AN MP says he hopes a controversial vote on fox hunting will be the “first step” towards bringing it back after a decade-long ban.

Animal welfare activists, including Poole-based cosmetics chain Lush, have lined up to criticise the government for giving eight days’ notice of a vote to allow hunting with dogs.

But Simon Hoare, recently elected Conservative MP for North Dorset, said: “I think it’s a step in the right direction. I think it’s important if you have a law it is evidence rather than prejudice based.

"I’m committed to a total repeal and I would hope that this, if it’s positive, will be a first step on that journey.”

A proposal in the House of Commons on Thursday, July 16, would make it legal for foxes to be hunted with packs of dogs as long as it was “appropriate” for the terrain and done “efficiently”.

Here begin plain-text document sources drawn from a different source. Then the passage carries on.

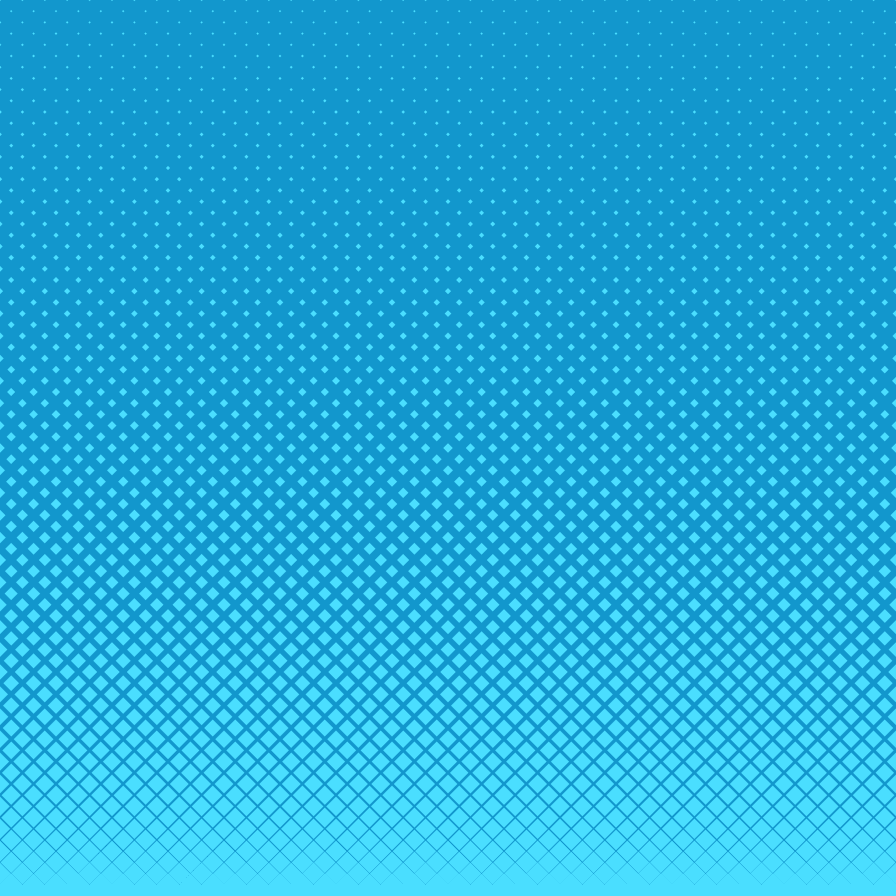
Reproduce this background procedurally as a WebGL 1 fragment shader.

```glsl
precision highp float;
// Halftone fade: staggered light diamonds on blue, growing towards the bottom
// until they merge. The grid is turned by 45 degrees so each diamond is a
// square in its cell, and edges are smoothed by a box filter.

uniform vec2 u_resolution;

// Running length of the bars of half-width r centred on every integer.
vec2 barIntegral(vec2 x, float r) {
  vec2 cell = floor(x + 0.5);
  return 2.0 * r * cell + clamp(x - cell, -r, r);
}

// Share of a window of width w around x that the bars cover, on each axis.
vec2 barCoverage(vec2 x, float r, float w) {
  return (barIntegral(x + 0.5 * w, r) - barIntegral(x - 0.5 * w, r)) / w;
}

void main() {
  vec3 deepBlue = vec3(0.07, 0.592, 0.805);
  vec3 lightCyan = vec3(0.29, 0.87, 1.0);

  // 40 columns, with every second row shifted by half a column
  vec2 grid = 40.0 * gl_FragCoord.xy / u_resolution.y;
  vec2 diagonal = vec2(grid.x + grid.y, grid.x - grid.y);

  // One size per diamond, set by the height of its centre
  vec2 cell = floor(diagonal + 0.5);
  float depth = 1.0 - (cell.x - cell.y) / 80.0;
  float halfSize = clamp(0.05 + 0.18 * depth + 0.28 * depth * depth, 0.0, 0.5);

  // Pixel footprint along the diagonals
  float pixelWidth = 40.0 * 1.4142 / u_resolution.y;
  vec2 coverage = barCoverage(diagonal, halfSize, pixelWidth);

  gl_FragColor = vec4(mix(deepBlue, lightCyan, coverage.x * coverage.y), 1.0);
}
```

Mark Constantine, co-founder of Lush, said his business would be mounting shop window displays to campaign against the moves.

He told the Daily Echo “On the day of the budget, the government decided to leak out a bit of information that it was intending to repeal an aspect of the act.”

Lush – which campaigned for a ban on hunting – began putting together a national publicity campaign immediately after the announcement.

In a video posted yesterday on Twitter, Mr Constantine added: “Setting a pack of dogs onto an exhausted fox is not something we need reinstating. The government should be spending their time on more important issues.”

Queen guitarist Brian May, who owns land near Bere Regis, is also among those criticising the government.

A pledge to allow MPs a free vote on hunting was part of the Conservative manifesto. But the government has been criticised for allowing only 90 minutes for Thursday’s vote, with any decision implemented by “statutory instrument” rather than needing a full act of Parliament.

Chris Chope, MP for Christchurch, said he did not believe the amendment was significant – but was not convinced of the merits of a full repeal.

“I feel that there’s a lot contained in the legislation which was sensible and I was disappointed when I saw that the manifesto was talking about repeal,” he said.

“I’m not somebody who’s tally-ho or gung-ho with repeal. I think that what we’ve got to do is take the issue of fox hunting out of the party political arena. I would much prefer trying to find common ground and a reasonable consensus.”